Milton Cheng, Chair-elect of Baker McKenzie said, “I am truly honored by the trust my fellow partners have placed in me. I look forward to working with all of them and my colleagues across the world to build on the great work of my predecessors to make Baker McKenzie the global law firm of choice.”

Milton, who will serve in the role for four years, takes up the position with effect from October 17, 2019 succeeding Jaime Trujillo, who has been Acting Global Chair since October 2018.

Jaime said, “We had a group of outstanding candidates for our next Chair and the partners had a difficult decision to make. In choosing Milton we have someone who can take this great Firm to the next level. I offer him my sincerest congratulations.”

A&O opens new Legal Services Centre in Johannesburg

Allen & Overy has announced that a new Legal Services Centre (LSC) will open in Johannesburg in the first half of 2020 as part of its expansion plans

Johannesburg city skyline

The LSC, launched in 2012, has quickly built a reputation for cost-effectively and efficiently resourcing transactions while guaranteeing the standard that clients expect from A&O. The team – comprising legal professionals, associate solicitors and science analysts – works alongside offices across the A&O network on a wide range of document-based matters, including due diligence, litigation reviews, drafting, negotiating and research tasks. The focus is on quality, supported by project management and legal technology. The LSC is part of Allen & Overy’s broader Advanced Delivery and Solutions (AD&S) offering, which includes Fuse, A&O Consulting, Peerpoint and A&O’s legal tech solutions.

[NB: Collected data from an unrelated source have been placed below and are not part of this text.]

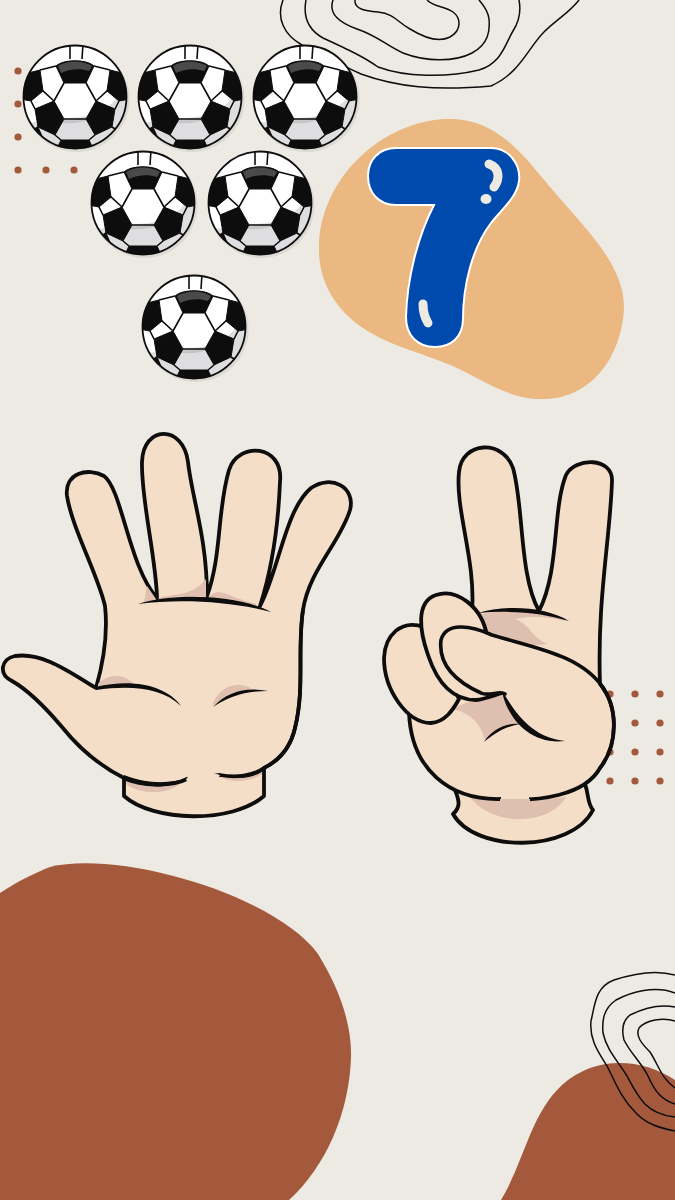
<!DOCTYPE html>
<html lang="en">
<head>
<meta charset="utf-8">
<title>Number seven counting card</title>
<style>
:root{--paper:#eceae3;--rust:#a4593c;--sand:#eab880;--blue:#004aad;--skin:#f4dec8;--shade:#dfbfb0;--ink:#0d0d0d;--white:#fff}
*{box-sizing:border-box}
html,body{margin:0;width:675px;height:1200px;overflow:hidden;background:var(--paper)}
.card{display:block;width:675px;height:1200px;background:var(--paper)}
.rust{fill:var(--rust)}
.sand{fill:var(--sand)}
.contour{fill:none;stroke:var(--ink);stroke-width:1.5}
.skin{fill:var(--skin);stroke:var(--ink);stroke-width:3.8;stroke-linejoin:round;stroke-linecap:round}
.shade{fill:var(--shade)}
.crease{fill:none;stroke:var(--ink);stroke-width:3.6;stroke-linecap:round;stroke-linejoin:round}
.crease-fill{fill:var(--ink)}
.seam{fill:none;stroke:var(--ink);stroke-width:1.6}
.patch{fill:var(--ink);stroke:var(--ink);stroke-width:1;stroke-linejoin:round}
.seven{fill:none;stroke-linecap:round;stroke-linejoin:round}
.shine{fill:none;stroke:var(--paper);stroke-linecap:round}
</style>
</head>
<body>
<svg class="card" viewBox="0 0 675 1200" role="img" aria-label="Number seven shown with soccer balls and two hands holding up five and two fingers">
<defs>
  <clipPath id="ball-edge"><circle r="52"/></clipPath>
  <linearGradient id="ball-gloss" x1="0" y1="0" x2="0.15" y2="1">
    <stop offset="0" stop-color="#777" stop-opacity="0"/>
    <stop offset="1" stop-color="#666" stop-opacity=".55"/>
  </linearGradient>
  <g id="ball">
    <circle cx="1.5" cy="2" r="53" fill="#000" opacity=".07"/>
    <circle r="52" fill="#fff"/>
    <g clip-path="url(#ball-edge)">
      <path fill="#d3d2d6" d="M-50 26C-25 24 10 24 26 14C42 6 46-6 48-20L56-10V56H-50Z" opacity=".75"/>
      <path fill="url(#ball-gloss)" opacity=".4" d="M-36 19C-12 24 12 20 32 13L24 20C0 29-20 28-36 19Z"/>
      <path class="seam" d="M-11-14L-21 4M11-14L21 4M-11 22H11M-19-31L-35-27M19-31L35-27M-5-38V-53M7-38L8-53M-40 12L-44 4M40 12L44 4M-37 30L-46 36M37 30L46 36M-20 38L-14 43M20 38L14 43M-21 4L-32-6L-35-8M21 4L32-6L35-8"/>
      <path class="patch" d="M-11-14H11L19-31C12-38-12-38-19-31ZM21 4L11 22L20 38L37 30L40 12ZM-21 4L-11 22L-20 38L-37 30L-40 12ZM-35-27L-32-6L-44 4L-55 2V-22ZM35-27L32-6L44 4L55 2V-22ZM-14 43H14L20 56H-20ZM-46 36L-37 30L-30 46ZM-22-47L-12-55H-30ZM22-47L12-55H30Z"/>
      <path fill="#888" opacity=".5" d="M-17-31C-8-37 8-37 17-31L14-26C5-29-6-28-14-24Z"/>
    </g>
    <circle r="51.5" fill="none" stroke="#0d0d0d" stroke-width="1.8"/>
  </g>
  <circle id="dot" r="3.6" class="rust"/>
  <g id="dot-row"><use href="#dot"/><use href="#dot" x="25"/><use href="#dot" x="50"/></g>
</defs>

<g id="background-shapes">
  <path class="rust" d="M0 893C18 881 35 873 50 867C120 850 275 895 318 954C340 990 352 1025 351 1058C349 1113 326 1166 289 1200H0Z"/>
  <path class="rust" d="M501 1200C525 1160 530 1115 562 1085C594 1056 640 1057 675 1080V1200Z"/>
  <path class="sand" d="M319 245C321 178 382 121 447 119C492 118 517 147 545 181C580 224 625 262 624 309C621 359 590 398 545 399C510 400 485 381 455 367C421 352 384 345 356 323C331 303 318 277 319 245Z"/>
</g>

<g id="contour-lines" class="contour">
  <path d="M283 0C276 18 284 35 302 45C324 55 338 64 361 74C397 87 435 91 491 86C520 73 528 48 544 32C556 20 570 12 579 0"/>
  <path d="M306 0C303 16 307 29 323 38C349 50 364 57 378 67C405 77 446 78 479 70C502 63 505 44 513 31C520 20 521 10 519 0"/>
  <path d="M333 0C328 14 340 23 357 29C378 36 387 46 403 53C426 62 455 62 472 53C489 44 490 30 489 19C488 10 483 5 479 0"/>
  <path d="M355 0C354 9 365 11 378 12C395 14 397 22 410 29C423 37 438 43 450 37C462 30 461 18 453 12C444 6 434 7 427 0"/>
  <path d="M675 975C654 969 632 974 614 980C595 987 595 1005 591 1021C589 1040 599 1053 607 1066C615 1081 620 1097 636 1113C646 1124 660 1128 675 1131"/>
  <path d="M675 993C655 985 631 992 616 1000C603 1009 602 1021 603 1033C607 1051 618 1061 627 1076C638 1097 646 1114 675 1117"/>
  <path d="M675 1007C660 1004 644 1008 630 1015C621 1022 622 1032 624 1040C631 1054 641 1062 648 1076C655 1092 662 1100 675 1104"/>
  <path d="M675 1021C663 1017 646 1020 639 1028C635 1036 642 1044 650 1052C658 1064 661 1078 675 1088"/>
</g>

<g id="dots">
  <use href="#dot" x="18" y="71"/><use href="#dot" x="18" y="104"/><use href="#dot" x="18" y="137"/>
  <use href="#dot" x="18" y="170"/><use href="#dot" x="46" y="170"/><use href="#dot" x="74" y="170"/>
  <use href="#dot-row" x="610" y="694"/><use href="#dot-row" x="610" y="723"/><use href="#dot-row" x="610" y="752"/><use href="#dot-row" x="610" y="781"/>
</g>

<g id="soccer-balls">
  <use href="#ball" x="75" y="97"/><use href="#ball" x="190" y="97"/><use href="#ball" x="305" y="97"/>
  <use href="#ball" x="143" y="203"/><use href="#ball" x="260" y="203"/>
  <use href="#ball" x="194" y="327"/>
</g>

<g id="number-seven" role="img" aria-label="7">
  <path id="seven-body" d="M396 148H491C510 148 521 166 519 181C517 197 503 208 491 223C472 248 463 286 463 319C463 337 451 347 435 347C417 347 406 335 406 317C407 278 418 236 434 205H396C378 205 368 192 368 176C368 160 379 148 396 148Z" fill="#004aad" stroke="#fff" stroke-width="2"/>
  <path class="shine" stroke-width="9" d="M489 164C500 168 500 179 494 187"/>
  <ellipse cx="486" cy="199" rx="5.5" ry="5" fill="#eceae3"/>
  <path class="shine" stroke-width="9" d="M423 304C423 312 425 318 428 323"/>
</g>

<g id="open-hand">
  <path class="skin" d="M124 770V796C153 822 232 824 264 796V760Z"/>
  <path class="shade" d="M126 780C145 787 168 786 184 780C172 795 143 796 126 784ZM218 776C236 782 253 776 262 770V774C250 782 231 784 218 776Z"/>
  <path class="skin" d="M124 778C96 764 78 747 62 727C45 707 28 690 12 681C-2 674 1 659 15 656C42 652 68 671 96 688C104 660 108 633 105 606C98 575 72 528 67 496C64 473 88 467 104 476C122 489 129 567 157 598C156 557 141 500 142 462C143 425 183 424 188 462C192 498 207 538 207 596C222 555 217 510 229 470C238 441 284 444 280 482C278 530 271 572 260 606C279 570 285 510 311 488C331 474 356 487 350 510C340 543 309 570 303 610C297 650 305 688 295 728C290 750 278 761 264 768C253 776 236 778 220 775L187 779C171 787 146 786 124 778Z" stroke="none"/>
  <path d="M186 779L196 768L220 775L215 786H189Z" fill="#f4dec8"/>
  <path class="shade" d="M98 684C107 674 124 673 134 684C122 682 110 685 98 688ZM212 706C218 688 236 679 252 689C237 692 224 698 212 706ZM159 598C174 593 192 597 206 579V597C190 595 174 596 159 600ZM209 597C220 586 227 597 256 604V608ZM147 586L156 599L144 602Z"/>
  <path class="crease" d="M264 768C278 761 290 750 295 728C305 688 297 650 303 610"/>
  <path class="crease-fill" d="M138 604C175 592 240 595 271 612C235 602 182 598 138 604ZM96 687C133 678 167 686 181 706C162 688 132 685 96 690ZM213 707C228 691 247 687 268 691C246 691 230 696 213 707ZM124 775C149 785 171 783 188 778C171 789 144 789 123 780ZM219 775C237 777 253 775 264 766V770C253 779 235 780 219 775Z"/>
</g>

<g id="two-finger-hand">
  <path class="skin" d="M455 790C460 802 460 808 453 814C475 853 571 853 593 810C587 803 589 795 585 784Z"/>
  <path class="shade" d="M470 797C500 802 536 800 566 797C548 827 491 826 470 797Z"/>
  <path class="skin" d="M472 612C476 560 455 510 459 472C462 441 503 439 513 468C524 507 519 575 539 611C560 570 552 510 566 475C575 457 613 457 612 481C610 540 597 600 600 684C619 707 618 745 600 768C585 795 540 802 500 799C450 800 411 770 409 712Z"/>
  <path class="shade" d="M482 614C500 609 548 608 566 621C550 618 535 615 515 619C530 624 529 635 547 644C530 648 505 640 488 634ZM452 709C467 701 488 695 503 696C507 708 513 716 520 724C507 724 494 731 485 741C482 724 469 712 452 709Z"/>
  <path class="crease-fill" d="M478 613C505 604 548 607 569 621C544 613 511 610 478 613ZM484 742C492 729 507 722 521 724C506 726 495 733 484 742Z"/>
  <path class="skin" d="M424 627C401 619 385 635 384 658C384 690 407 723 431 723C445 722 453 710 459 699Z"/>
  <path class="skin" d="M487 636C482 606 456 588 436 595C415 602 420 632 428 655C437 682 452 700 476 700C486 699 494 695 503 693Z"/>
  <path d="M600 684C582 655 535 648 492 635C470 625 446 622 441 640C438 665 457 682 481 693C489 697 500 690 505 694C515 715 533 739 563 741L610 735Z" fill="#f4dec8"/>
  <path class="crease" d="M604 689C582 655 535 648 492 635C470 625 446 622 441 640C438 665 457 682 481 693C489 697 500 690 505 694"/>
  <path class="crease-fill" d="M503 692C518 718 535 738 565 741C532 745 510 721 503 696Z"/>
  <path class="crease" d="M600 684C619 707 618 745 600 768"/>
  <path d="M501 793H529V802H501Z" fill="#f4dec8"/>
  <path class="shade" d="M500 799H530V804H500Z"/>
</g>
</svg>
</body>
</html>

Angela Clist, Head of LSC, said: “Johannesburg makes an ideal location for our new centre as it has a strong base of legal experts. Our Johannesburg office has been open for five years now, and we look forward to growing the LSC alongside the current team.

“All the work performed in the new centre will serve our clients directly as well as even more practice groups and offices across our global network. Having worked with over 450 partners across the firm and with a wide range of teams from banking regulation to US capital markets, the experience within the LSC is unrivalled.”

Andrew Trahair, Head of Advanced Delivery & Solutions, added: “This is an important step forward for our AD&S businesses. The LSC is an essential resource for A&O as we take on more larger and more complex projects for our clients. The team will support both our traditional practice groups and our AD&S businesses, for example the Markets Innovation Group and A&O Consulting.”

For further information, please contact Rajiv Pattni, Rajiv.Pattni@allenovery.com, on +44 (0)20 3088 1237.

handshake deal

Goodwin and Eversheds make bold Corporate Plays

Goodwin Procter and Eversheds Sutherland both made significant corporate hires in November, with the pair recruiting Kirkland & Ellis partner Carl Bradshaw and Simmons & Simmons former head of UK corporate Giles Dennison respectively.

For Goodwin, the hire of Bradshaw comes during an expansive period for the firm, particularly in private equity. He brings nine years of experience from Kirkland – four of which were as partner – and a practice that focuses on cross-border private equity deals; leveraged buyouts; carve-outs; public-to-privates; consortium deals; and co-investments.

Rajah & Tann Asia “The Lawyers Who Know Asia”